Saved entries
Segment Open

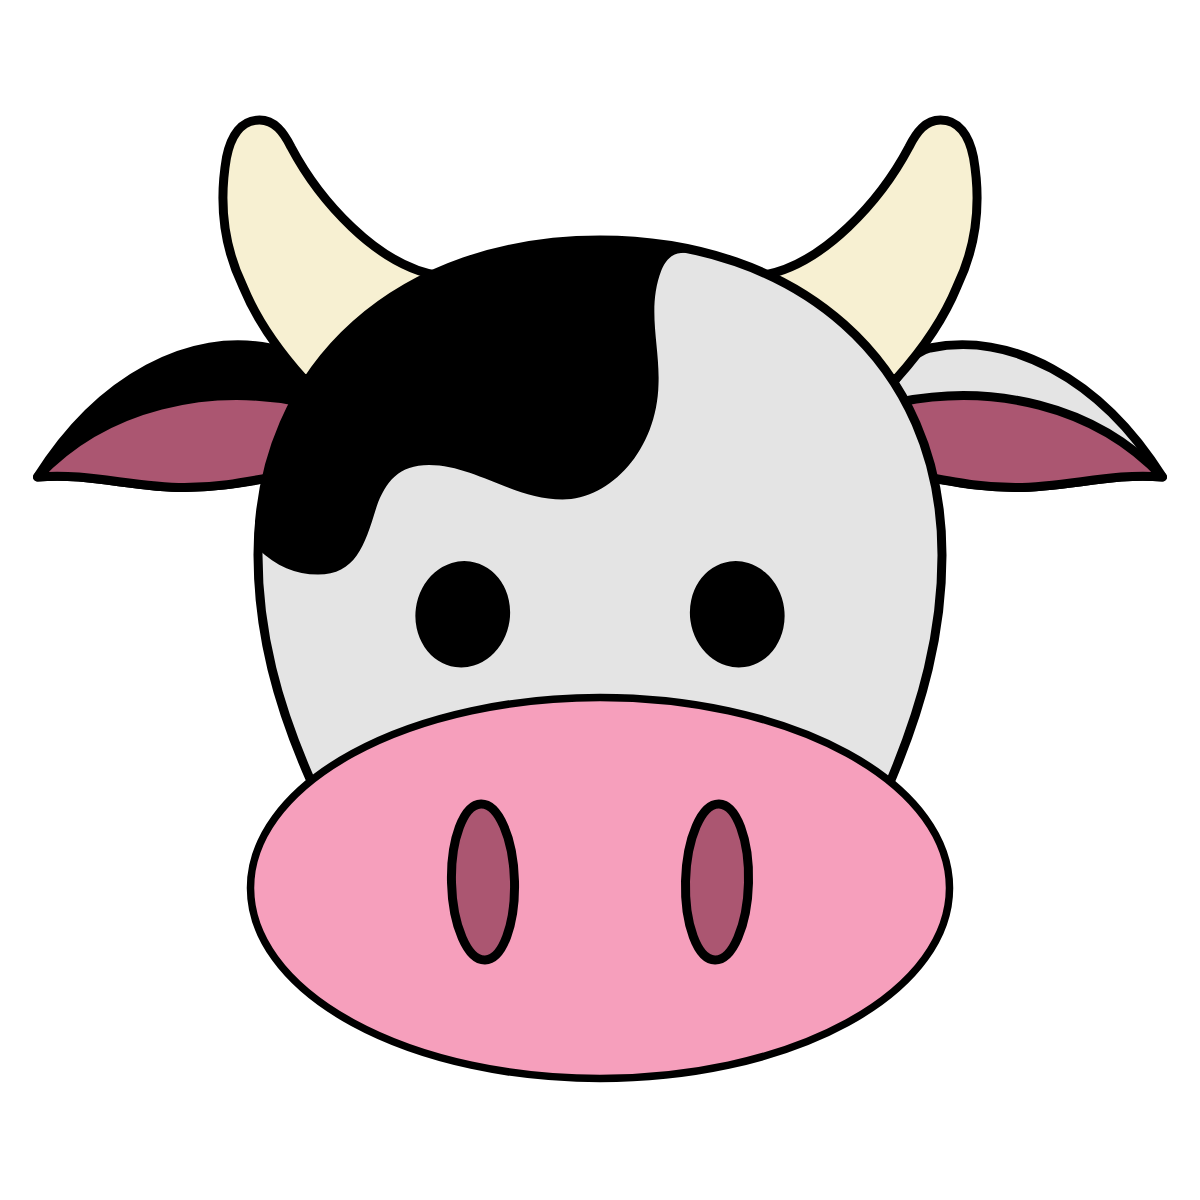
<!DOCTYPE html>
<html lang="en">
<head>
<meta charset="utf-8">
<title>Cow face</title>
<style>
  :root {
    --paper: #ffffff;
    --ink: #000000;
    --hide: #e4e4e4;
    --horn: #f7f0d2;
    --muzzle: #f69fbc;
    --rose: #ab5671;
  }
  html, body { margin: 0; width: 1200px; height: 1200px; overflow: hidden; background: var(--paper); }
  .cow { display: block; width: 1200px; height: 1200px; }
  .outline { stroke: var(--ink); stroke-width: 6; stroke-linejoin: round; stroke-linecap: round; }
  .horn { fill: var(--horn); }
  .ear-light { fill: var(--hide); }
  .ear-dark { fill: var(--ink); }
  .ear-inner, .nostril { fill: var(--rose); }
  .hide { fill: var(--hide); }
  .spot, .eye { fill: var(--ink); }
  .head-line { fill: none; }
  .muzzle { fill: var(--muzzle); stroke-width: 5; }
</style>
</head>
<body>
<svg class="cow" viewBox="0 0 800 800" role="img" aria-label="Cartoon cow face with horns and a pink muzzle">
  <defs>
    <path id="horn-shape" d="M506 184 C549 178 588 132 606 98 C611 88 617 80 627 80 C639 80 646 90 649 105 C654 134 652 162 638 191 C629 213 615 233 598 252 L560 260 Z"/>
    <path id="ear-shape" d="M590 268 C598 248 608 235 620 232 C672 221 733 251 775 318 C741 315 712 325 677 325 C656 325 640 322 622 319 Z"/>
    <path id="ear-inner-shape" d="M600 268 C660 256 729 269 775 318 C741 315 712 325 677 325 C656 325 640 322 618 318 Z"/>
    <path id="head-shape" d="M207 520 C185 470 172 422 172 370 C172 240 270 160 400 160 C530 160 628 240 628 370 C628 422 615 470 594 520"/>
    <clipPath id="head-clip"><use href="#head-shape"/></clipPath>
  </defs>

  <g id="ears" class="outline">
    <g>
      <use href="#ear-shape" class="ear-light"/>
      <use href="#ear-inner-shape" class="ear-inner"/>
    </g>
    <g transform="matrix(-1 0 0 1 800 0)">
      <use href="#ear-shape" class="ear-dark"/>
      <use href="#ear-inner-shape" class="ear-inner"/>
    </g>
  </g>

  <g id="horns" class="outline horn">
    <use href="#horn-shape"/>
    <use href="#horn-shape" transform="matrix(-1 0 0 1 800 0)"/>
  </g>

  <g id="head">
    <use href="#head-shape" class="hide"/>
    <path class="spot" clip-path="url(#head-clip)" d="M462 169 C450 167 445 171 441 180 C431 206 440 230 439 256 C438 300 407 333 375 333 C343 333 316 310 286 310 C266 310 257 321 251 338 C243 364 237 383 212 383 C196 383 183 377 170 364 L150 140 L462 140 Z"/>
    <use href="#head-shape" class="outline head-line"/>
  </g>

  <g id="eyes" class="eye">
    <ellipse cx="308.500" cy="409.500" rx="31.500" ry="35.500" transform="rotate(8 308.500 409.500)"/>
    <ellipse cx="491.500" cy="409.500" rx="31.500" ry="35.500" transform="rotate(-8 491.500 409.500)"/>
  </g>

  <g id="snout" class="outline">
    <ellipse class="muzzle" cx="400" cy="592" rx="233" ry="127"/>
    <ellipse class="nostril" cx="322" cy="588" rx="21" ry="52" transform="rotate(-1.500 322 588)"/>
    <ellipse class="nostril" cx="478" cy="588" rx="21" ry="52" transform="rotate(1.500 478 588)"/>
  </g>
</svg>
</body>
</html>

Segment Closed

AIM OF THE TASK: Among the lines of these entries, find those that contain "nostril". Give their number and nothing else.

ANSWER TO THE PROBLEM: 3